If you’ve been to Chenonceau or Chambord, you can see this is in the same style. Turrets, shiny grey roofs. It also has lots of other things in common outside. Of course, coming in over the bridge at the bottom of the river, I felt more like Terry Jones in Monty Python and the Holy Grail, talking about finding a nice bit of muck. I’m peasant-stock, not princess-stock, I think.
I had always thought the castle was a square with a courtyard in the middle, but it isn’t. It’s a kind of U shape. The open end looks out over the Tardoire and the fields; the sides look down over the town. There are two storeys of gallery walk ways around the inside, and yesterday in the heat, they were gloriously cool. The open end must face north west, because it cannot get very much sun at all. Still, with the rolling countryside and the elevated position, it is about the best spot I’d seen for an infinity pool. If I were a princess here, I’d install a pool and kick out the visitors.

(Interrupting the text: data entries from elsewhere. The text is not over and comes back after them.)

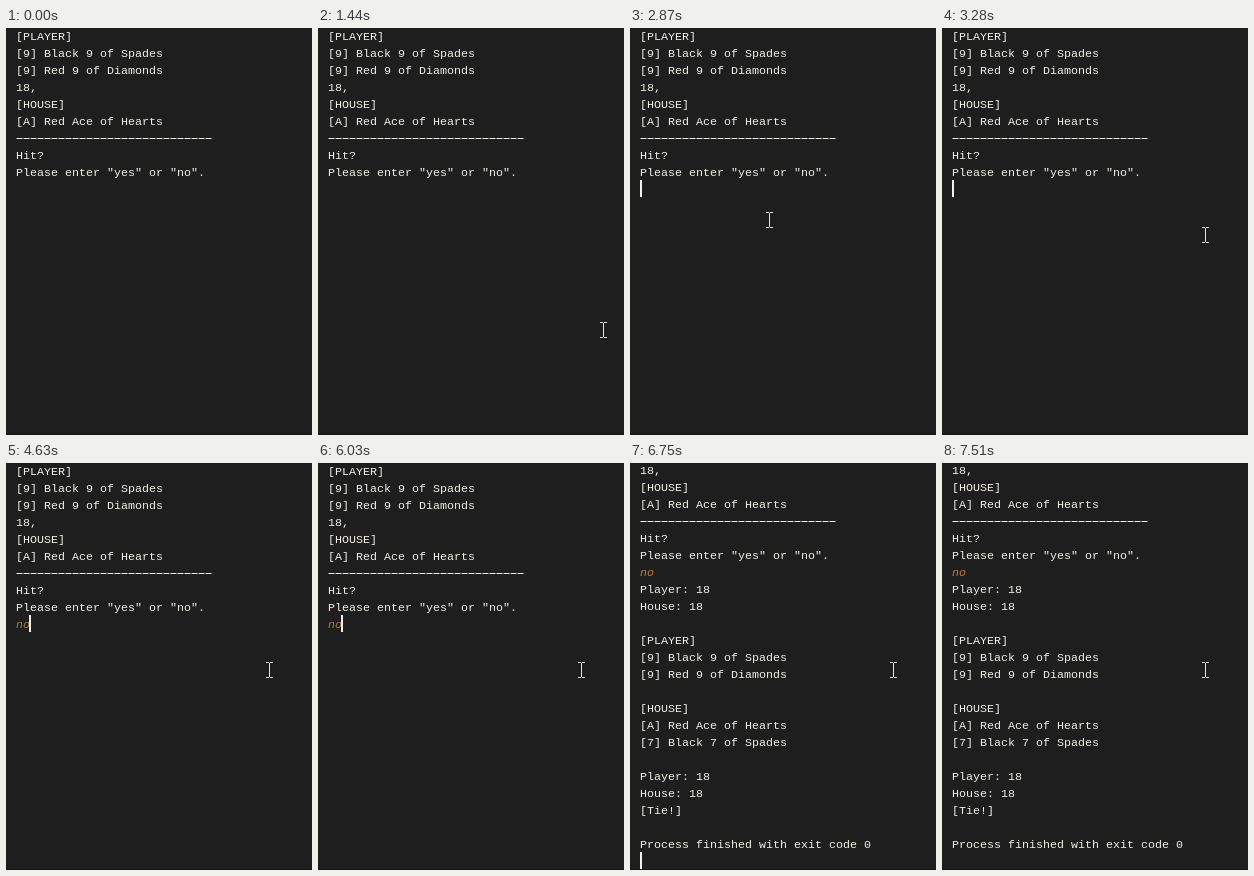
Animation, 306 px wide and 407 px high, one loop 8 s. Source, as an HTML page with a canvas:

```html
<!DOCTYPE html>
<html lang="en">
<head>
<meta charset="utf-8">
<title>Blackjack console</title>
<style>
html, body { margin: 0; width: 100%; height: 100%; overflow: hidden; background: #1e1e1e; }
canvas { display: block; width: 306px; height: 407px; }
</style>
</head>
<body>
<canvas id="stage" width="306" height="407"></canvas>
<script>
const ctx = document.getElementById('stage').getContext('2d', { alpha: false });
const LOOP = 8000, LEFT = 10, CELL = 7, ROW = 17, BASE = 12;
const FACE = '11.667px "Liberation Mono", "Courier New", monospace';
const INK = '#f2efe8';

const hand = ['[9] Black 9 of Spades', '[9] Red 9 of Diamonds'];
const score = ['Player: 18', 'House: 18'];
const ace = '[A] Red Ace of Hearts';
const prompt = ['[PLAYER]', ...hand, '18,', '[HOUSE]', ace,
  '-'.repeat(28), 'Hit?', 'Please enter "yes" or "no".'];
const result = [...score, '', '[PLAYER]', ...hand, '',
  '[HOUSE]', ace, '[7] Black 7 of Spades', '', ...score, '[Tie!]'];
const INPUT_ROW = prompt.length;

// Caret: start time, row, column; row -1 hides it
const carets = [
  [0, -1, 0], [2570, 9, 0], [3570, -1, 0], [4050, 9, 0], [4450, 9, 1],
  [4630, 9, 2], [5530, -1, 0], [6030, 9, 2], [6080, 10, 0],
  [6270, 24, 0], [6750, 26, 0], [7510, -1, 0]
];

const mix = (a, b, p) => Math.round(a + (b - a) * p);
const smooth = p => p * p * (3 - 2 * p);

function drawLine(text, row, scroll, color = INK, style = '') {
  const y = BASE + row * ROW - scroll;
  ctx.font = style + FACE;
  ctx.fillStyle = color;
  [...text].forEach((ch, i) => {
    const x = LEFT + i * CELL;
    if (ch === '-') ctx.fillRect(x + 0.5, y - 4, 6, 1);
    else if (ch !== ' ') ctx.fillText(ch, x, y);
  });
}

function drawCaret(t, scroll) {
  const [, row, col] = carets.filter(c => c[0] <= t).pop();
  if (row < 0) return;
  ctx.fillStyle = '#f0f0f0';
  ctx.fillRect(Math.max(LEFT, 9 + col * CELL), row * ROW - 1 - scroll, 2, ROW);
}

// Top left corner of the mouse pointer
function pointerAt(t) {
  if (t < 1440) return null;
  if (t < 2120) {
    const p = Math.floor((t - 1440) / 27.2) * 27.2 / 680;
    const e = 1 - Math.pow(1 - p, 2.45);
    return [mix(282, 123, e), mix(294, 181, e)];
  }
  if (t >= 2510 && t < 2620) return [129, 184];
  if (t < 2830) return [123, 181];
  if (t < 3280) {
    const step = Math.floor((t - 2830) / 20) * 20;
    const e = smooth(Math.min(1, (step + 23) / 333));
    return [mix(123, 259, e), mix(181, 200, Math.pow(e, 0.8))];
  }
  return [260, 199];
}

function drawPointer(t) {
  const at = pointerAt(t);
  if (!at) return;
  const [x, y] = at;
  ctx.fillStyle = '#e4e4e4';
  for (const dy of [0, 15]) {
    ctx.fillRect(x, y + dy, 3, 1);
    ctx.fillRect(x + 4, y + dy, 3, 1);
  }
  ctx.fillRect(x + 3, y + 1, 1, 14);
}

function draw(t) {
  const scroll = t < 6270 ? 0 : t < 6750 ? 18 : 52;
  const typed = 'no'.slice(0, t < 4450 ? 0 : t < 4630 ? 1 : 2);
  ctx.fillStyle = '#1e1e1e';
  ctx.fillRect(0, 0, 306, 407);
  prompt.forEach((s, i) => drawLine(s, i, scroll));
  drawLine(typed, INPUT_ROW, scroll, t < 6080 ? '#a87a44' : '#cc782c', 'italic ');
  if (t >= 6270) result.forEach((s, i) => drawLine(s, INPUT_ROW + 1 + i, scroll));
  if (t >= 6750) drawLine('Process finished with exit code 0', 25, scroll);
  drawCaret(t, scroll);
  drawPointer(t);
  ctx.fillStyle = '#161616';
  ctx.fillRect(0, 406, 306, 1);
}

const start = performance.now();
function tick() {
  draw((performance.now() - start) % LOOP);
  requestAnimationFrame(tick);
}
tick();
</script>
</body>
</html>
```
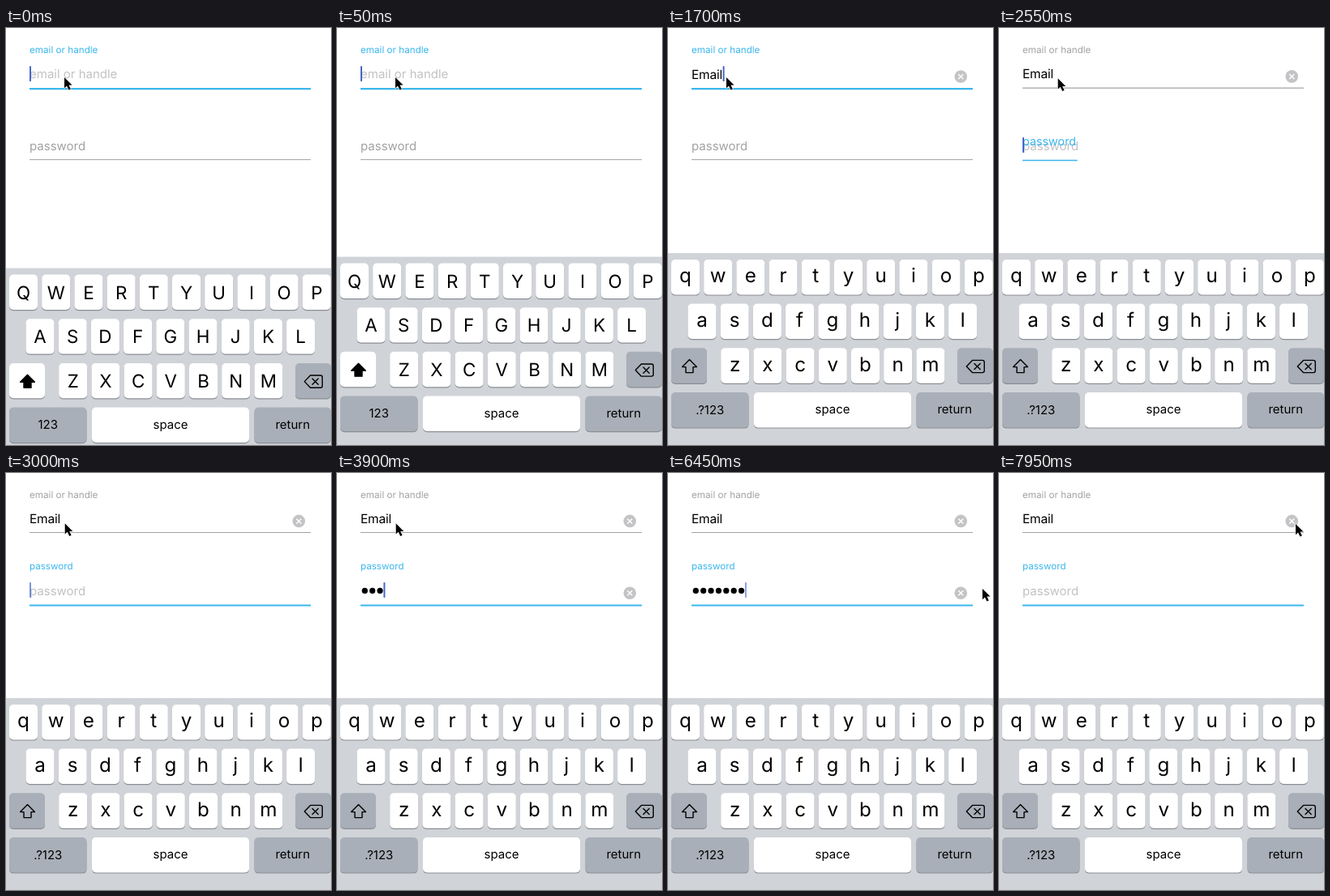
Animation, 401 px wide and 515 px high, one loop 8 s. Source, as an HTML page:

```html
<!DOCTYPE html>
<html lang="en">
<head>
<meta charset="utf-8">
<title>Sign-in form</title>
<style>
html, body { margin: 0; width: 100%; height: 100%; overflow: hidden; background: #fff; }
svg { display: block; width: 401px; height: 515px; font-family: Inter, "Liberation Sans", sans-serif; text-rendering: geometricPrecision; }
.field { font-size: 15px; }
.typed { font-size: 15.5px; letter-spacing: -.2px; }
.small { font-size: 11.7px; }
.hint { fill: #c2c2c5; }
.key text { text-anchor: middle; font-size: 15px; }
.upper text.letter { font-size: 22.4px; }
.lower text.letter { font-size: 24.2px; }
</style>
</head>
<body>
<svg viewBox="0 0 401 515">
  <text id="mailLabel" class="small" x="29" y="31">email or handle</text>
  <text id="mailHint" class="field hint" x="29" y="62">email or handle</text>
  <text id="mailText" class="typed" x="29" y="62"></text>
  <path id="mailLine"/>
  <text id="passHint" class="field hint" x="29" y="150.5">password</text>
  <text id="passLabel" class="field">password</text>
  <path id="passLine"/>
  <g id="dots"></g>
  <g id="mailClear"></g>
  <g id="passClear"></g>
  <rect id="caret" width="2" height="19" rx=".8" fill="#4566cc"/>
  <g id="board">
    <rect y="278" width="401" height="260" fill="#d0d3d8"/>
    <g id="upper" class="upper"></g>
    <g id="lower" class="lower"></g>
  </g>
  <path id="arrow" d="M0 0V13.2L3 10.4L5.5 15.6L7.9 14.5L5.5 9.6H9.6Z" fill="#000" stroke="#fff" stroke-width="1.2" stroke-linejoin="round" paint-order="stroke"/>
</svg>
<script>
const LOOP = 8000, BLUE = '#3ab6ec', GRAY = '#a2a2a2';
const FOCUS = 2466, CLEARED = 7200;
const mailKeys = [1000, 1180, 1320, 1450, 1580];
const passKeys = Array.from({ length: 7 }, (_, i) => 3600 + 140 * i);
const el = {};
document.querySelectorAll('[id]').forEach(n => el[n.id] = n);

const clamp = v => Math.max(0, Math.min(1, v));
const ease = v => v * v * (3 - 2 * v);
const span = (t, a, b) => ease(clamp((t - a) / (b - a)));
const mix = (a, b, p) => a + (b - a) * p;
const set = (node, attrs) => { for (const k in attrs) node.setAttribute(k, attrs[k]); };
const show = (node, on) => set(node, { visibility: on ? 'visible' : 'hidden' });

function key(x, y, w, label, base, dark, cls = '') {
  const box = (dy, fill) => `<rect x="${x}" y="${y + dy}" width="${w}" height="43.4" rx="5" fill="${fill}"/>`;
  return `<g class="key">${box(1.2, '#8b8e93')}${box(0, dark ? '#a9afb8' : '#fff')}` +
    `<text class="${cls}" x="${x + w / 2}" y="${y + base}">${label}</text></g>`;
}

function keyboard(upper) {
  let out = '';
  const rows = [['qwertyuiop', 4, 286], ['asdfghjkl', 24.5, 340.6], ['zxcvbnm', 65.2, 395.3]];
  for (const [letters, x, y] of rows)
    [...letters].forEach((c, i) => {
      out += key(x + i * 40.2, y, 35, upper ? c.toUpperCase() : c, upper ? 30.2 : 28.2, false, 'letter');
    });
  out += key(4, 395.3, 44, '', 0, !upper);
  out += `<path d="M26.5 409.6L35.4 418.6H31V425.6H22V418.6H17.6Z" fill="${upper ? '#000' : 'none'}" stroke="#000" stroke-width="1.4" stroke-linejoin="round"/>`;
  out += key(357, 395.3, 44, '', 0, true);
  out += '<path d="M375.5 410.4H388Q390.3 410.4 390.3 412.7V423.3Q390.3 425.6 388 425.6H375.5L368.3 418Z' +
    'M378 414.4L385.2 421.6M385.2 414.4L378 421.6" fill="none" stroke="#000" stroke-width="1.4" stroke-linecap="round" stroke-linejoin="round"/>';
  out += key(4, 450, 95.5, upper ? '123' : '.?123', 26.7, true);
  out += key(106, 450, 194, 'space', 26, false);
  out += key(306.5, 450, 94.5, 'return', 26, true);
  return out;
}

el.upper.innerHTML = keyboard(true);
el.lower.innerHTML = keyboard(false);
el.dots.innerHTML = passKeys.map((_, i) => `<circle cx="${34.3 + i * 9.38}" cy="145.4" r="3.6"/>`).join('');
el.mailClear.innerHTML = el.passClear.innerHTML =
  '<circle r="7.8" fill="#c4c4c7"/><path d="M-3 -3L3 3M3 -3L-3 3" stroke="#fff" stroke-width="1.4"/>';
set(el.passClear, { transform: 'translate(361.3 148.2)' });

// Solid after each reset, then a one-second blink with short fades.
function blink(ms) {
  const s = ms / 1000, m = s % 1;
  if (s >= 1 && m < .05) return .5 + m * 10;
  if (m < .5) return 1;
  return m < .75 ? clamp(1 - (m - .5) / .12) : clamp((m - .95) / .1);
}

function caret(t, mail, dots) {
  let x = 29, y = 47, reset = -200;
  if (t < FOCUS) {
    if (mail) {
      x += el.mailText.getComputedTextLength() + .5;
      reset = mailKeys[mail - 1];
    }
  } else {
    y = 135;
    reset = FOCUS;
    if (t >= CLEARED) reset = CLEARED;
    else if (dots) {
      x = 29.3 + dots * 9.38;
      reset = passKeys[dots - 1];
    }
  }
  set(el.caret, { x, y, opacity: blink(t - reset) });
}

function pointer(t) {
  const moves = [[2300, 2450, 72.7, 62.3], [5400, 6450, 388, 143], [6550, 6950, 364, 142], [7250, 7850, 366, 63]];
  let x = 72, y = 61;
  for (const [a, b, tx, ty] of moves) {
    const p = span(t, a, b);
    x = mix(x, tx, p);
    y = mix(y, ty, p);
  }
  set(el.arrow, { transform: `translate(${x} ${y})` });
}

function draw(t) {
  const mail = mailKeys.filter(k => t >= k).length;
  const dots = t < CLEARED ? passKeys.filter(k => t >= k).length : 0;
  const onPass = t >= FOCUS;
  const p = span(t, FOCUS, FOCUS + 300);

  set(el.board, { transform: `translate(0 ${19 * (1 - clamp(t / 100)) ** 2})` });
  show(el.upper, !mail);
  show(el.lower, mail);

  el.mailText.textContent = 'Email'.slice(0, mail);
  show(el.mailHint, !mail);
  show(el.mailClear, mail);
  set(el.mailLabel, { fill: onPass ? GRAY : BLUE, y: 30.9 - .4 * p });
  set(el.mailText, { y: 62.5 - .5 * p });
  set(el.mailClear, { transform: `translate(361.3 ${60 - .6 * p})` });
  set(el.mailLine, {
    d: `M29 ${onPass ? 74.2 - .7 * p : 75.2}H376`,
    stroke: onPass ? GRAY : BLUE,
    'stroke-width': onPass ? 1.4 - .4 * p : 2.2
  });

  show(el.passHint, onPass && !dots);
  show(el.passClear, dots);
  set(el.passLabel, {
    fill: onPass ? BLUE : GRAY,
    transform: `translate(29 ${mix(151, 119.3, p)}) scale(${mix(1, 11.6 / 15, p)})`
  });
  set(el.passLine, {
    d: onPass ? `M29 163.5H${29 + 347 * p}` : 'M29 162.6H376',
    stroke: onPass ? BLUE : GRAY,
    'stroke-width': onPass ? 1.2 + .8 * p : 1
  });
  [...el.dots.children].forEach((d, i) => show(d, i < dots));

  caret(t, mail, dots);
  pointer(t);
}

const start = performance.now();
function tick() {
  draw((performance.now() - start) % LOOP);
  requestAnimationFrame(tick);
}
tick();
</script>
</body>
</html>
```
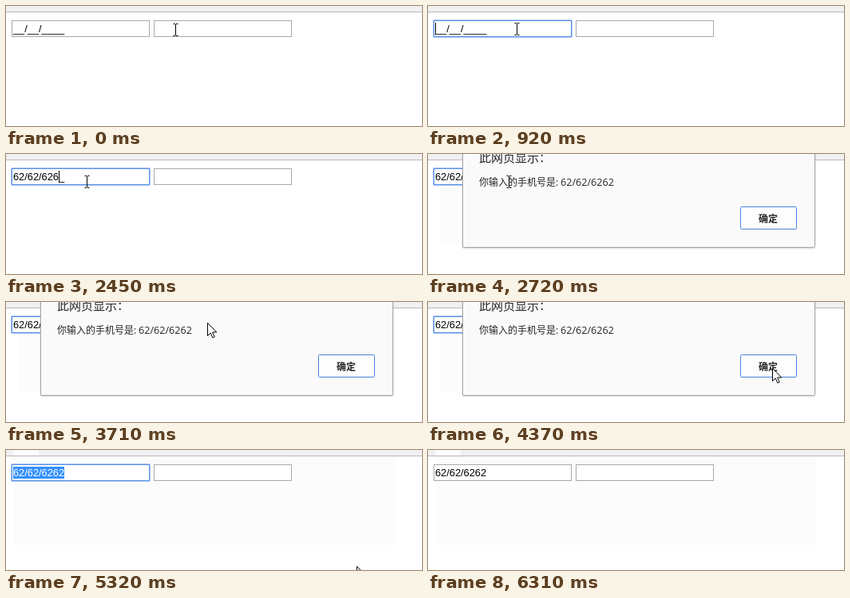
An HTML page that plays this animation: 521x151 px, repeating every 6.41 s.

```html
<!DOCTYPE html>
<html lang="zh-CN">
<head>
<meta charset="utf-8">
<title>Masked input</title>
<style>
html, body { margin: 0; width: 100%; height: 100%; overflow: hidden; background: #fff; }
svg { display: block; }
.value { font: 12.8px "Liberation Sans", Arial, sans-serif; }
.zh { font-family: "Open Sans", "Noto Sans CJK SC", "Noto Sans CJK", sans-serif; fill: #262626; }
.field { fill: #fff; stroke: #a9a9a9; }
</style>
</head>
<body>
<svg width="521" height="151" viewBox="0 0 521 151">
  <rect width="521" height="7" fill="#f0f0f0"/>
  <rect y="7" width="521" height="1" fill="#b9b9b9"/>
  <rect id="tintSmall" x="15" y="40" width="29" height="72" fill="#fcfcfc"/>
  <g id="tint">
    <rect x="9" y="8" width="478" height="112" fill="#fcfcfc"/>
    <rect x="9" width="32" height="7" fill="#fbfbfb"/>
  </g>

  <rect class="field" x="7.5" y="18.5" width="172" height="20"/>
  <rect class="field" x="185.5" y="18.5" width="172" height="20"/>
  <g id="focus" fill="none">
    <rect x="6.5" y="17.5" width="174" height="22" rx="1" stroke="#a8c5f5"/>
    <rect x="7.5" y="18.5" width="172" height="20" stroke="#5a8fe6"/>
  </g>
  <rect id="selection" x="9" y="21" width="64" height="15" fill="#3390ff"/>
  <text id="value" class="value" x="9" y="33"></text>
  <rect id="caret" y="21" width="1" height="15"/>

  <g id="dialog">
    <rect x="42.5" y="-20" width="443" height="139.5" rx="3" fill="#000" opacity=".12"/>
    <rect x="43.5" y="-20.5" width="441" height="138" rx="2" fill="#fafafa" stroke="#a6a6a6"/>
    <text class="zh" x="64" y="9.5" font-size="15">此网页显示：</text>
    <text class="zh" x="64" y="39.5" font-size="12">你输入的手机号是:<tspan id="echo" x="166" font-size="12.6"></tspan></text>
    <rect id="button" x="391.5" y="66.5" width="70" height="28" rx="1" stroke="#4783e0"/>
    <text class="zh" x="426" y="85.5" font-size="12" font-weight="700" text-anchor="middle">确定</text>
  </g>

  <path id="beam" d="M-3-7.5h2.5M.5-7.5h2.5M-3 7.5h2.5M.5 7.5h2.5M0-7V7" fill="none" stroke="#000"/>
  <path id="arrow" d="M.5.5v16l3.7-3.6 2.6 6 2.4-1-2.6-5.9h5.2z" fill="#fff" stroke="#000"/>
</svg>
<script>
const LOOP = 6410;
const FULL = "62/62/6262";
const MASK = "__/__/____";
const $ = id => document.getElementById(id);

// Each step changes only the listed properties and holds until the next.
const steps = [
  [0, { beam: [212.5, 30], arrow: null, typed: 0, caret: false, focus: false,
        selected: false, fade: 0, lift: 0, zoom: 1, pressed: false, tint: 0 }],
  [120, { beam: [196.5, 33] }],
  [250, { beam: [160.5, 36] }],
  [370, { beam: [138.5, 37] }],
  [520, { beam: [134.5, 35] }],
  [650, { beam: [131.5, 34], focus: true, caret: true }],
  [800, { beam: [120.5, 31] }],
  [920, { beam: [111.5, 29] }],
  [1080, { beam: [101.5, 35] }],
  [1220, { caret: false }],
  [1630, { caret: true }],
  [1900, { typed: 1 }],
  [2020, { typed: 3 }],
  [2170, { typed: 4 }],
  [2290, { typed: 7 }],
  [2450, { typed: 9 }],
  [2590, { typed: 10, caret: false, fade: .5, lift: -6, zoom: 1.004 }],
  [2720, { fade: 1, lift: 0, zoom: 1, tint: 1 }],
  [3710, { beam: null, arrow: [252, 26] }],
  [3830, { arrow: [370, 65] }],
  [3950, { arrow: [455, 84] }],
  [4100, { arrow: [435, 89] }],
  [4370, { arrow: [431, 83] }],
  [4650, { arrow: [427, 80], pressed: true }],
  [4800, { fade: .74, lift: -10, zoom: 1.005, selected: true, tint: 2 }],
  [4920, { fade: .3, lift: -18, zoom: 1.009 }],
  [5050, { fade: 0 }],
  [5200, { arrow: [433, 113] }],
  [5320, { arrow: [439, 146] }],
  [5470, { arrow: null }],
  [6310, { focus: false, selected: false }]
];

const show = (id, on) => $(id).setAttribute("visibility", on ? "visible" : "hidden");

function place(id, pos) {
  show(id, pos);
  if (pos) $(id).setAttribute("transform", `translate(${pos})`);
}

// Hinted advances: seven pixels per digit, four per slash.
function caretX(n) {
  return 9 + [...FULL.slice(0, n)].reduce((w, c) => w + (c === "/" ? 3.7 : 7.1), 0);
}

function draw(s) {
  $("value").textContent = FULL.slice(0, s.typed) + MASK.slice(s.typed);
  $("value").setAttribute("fill", s.selected ? "#fff" : "#000");
  $("caret").setAttribute("x", Math.round(caretX(s.typed)));
  show("caret", s.caret);
  show("focus", s.focus);
  show("selection", s.selected);
  show("tintSmall", s.tint === 1);
  show("tint", s.tint === 2);
  $("dialog").setAttribute("opacity", s.fade);
  $("dialog").setAttribute("transform",
    `translate(${264 * (1 - s.zoom)} ${s.lift}) scale(${s.zoom} 1)`);
  $("button").setAttribute("fill", s.pressed ? "#e6e6e6" : "#fdfdfd");
  place("beam", s.beam);
  place("arrow", s.arrow);
}

$("echo").textContent = FULL;
const start = performance.now();
let last = -1;

function tick() {
  const t = Math.max(0, performance.now() - start) % LOOP;
  const count = steps.filter(([at]) => at <= t).length;
  if (count !== last) {
    draw(Object.assign({}, ...steps.slice(0, count).map(step => step[1])));
    last = count;
  }
  requestAnimationFrame(tick);
}
tick();
</script>
</body>
</html>
```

The rooms are tastefully restored, if a little bare compared to those of bigger castles. In a funny way, it seems more like you could live in them. All I thought as I was wandering around was how cold it must be in the winter, and how hard to heat. I could see wood burners in every room, or huge open fireplaces, and I just thought that they probably wouldn’t even put a dent in the temperature even if they were going full pelt. See, even princesses’ lives have disadvantages.
There is a huge chapel that forms part of the building – bigger than my village church. The stained glass is gorgeous and stare-worthy. The church in La Rochefoucauld also has a rose window of stained glass – but this chapel seems light and airy in comparison. Religion is obviously less awe-inspiring and less oppressive to the rich.
I loved the fire in the kitchen – it’s definitely my kind of fireplace. It seems funny to see it empty and clean, and I couldn’t help imagining it full of bustling scullery-maids and cooks and boys to stoke the fire. I wonder if this castle ever had such life? All castles seem so austere and empty that it’s hard to imagine them filled with life – a whole sub-strata of hired help to support the landed gentry.
I, of course, loved the library. I’m led to believe the current chatelaine of the castle is rather protective of her books, and there she was, cornered in the library. I love the displays of old books, but they always make me think of Gatsby’s library, none of them ever read or enjoyed. If I lived here, this library would be filled with well-thumbed, tatty copies of books and I’d be just as ferocious about guarding them. Books are my treasure and I can that La Chatelaine thinks the same. Still, I’d love to spend a winter’s evening by the fire in the reading room…
I’d be a very bookish princess.
The castle not only has its own chapel, but its own cave. Hardly surprising when you think that cave systems run throughout this whole region. Quite oddly, there was a mermaid bathing in a tub in one of them. It seemed quite strange and out of keeping. Still, who’s to say that if I didn’t have my very own cave, I’d keep a life-sized mermaid doll in there?
The La Rochefoucauld castle is very, very lovely and I was glad I’d spent my 2€ to come in and gawk at the inside. I guess peasants back in the day didn’t have much opportunity to come inside and gawk and spent most of their time on the outside looking in, just as I have these last three years.
Still, next time I pass, I shall think of the draughty rooms and be glad of my little sitting room that’s so easy to heat. It must be autumn, as all I can think about is being warm!
La Rochefoucauld is approximately 20 minutes north west of Angouleme by car, off the N141 on the way from Angouleme to Limoges. The castle is open regularly and tours are usually 10€ for adults. You can also hire the castle for weddings and events.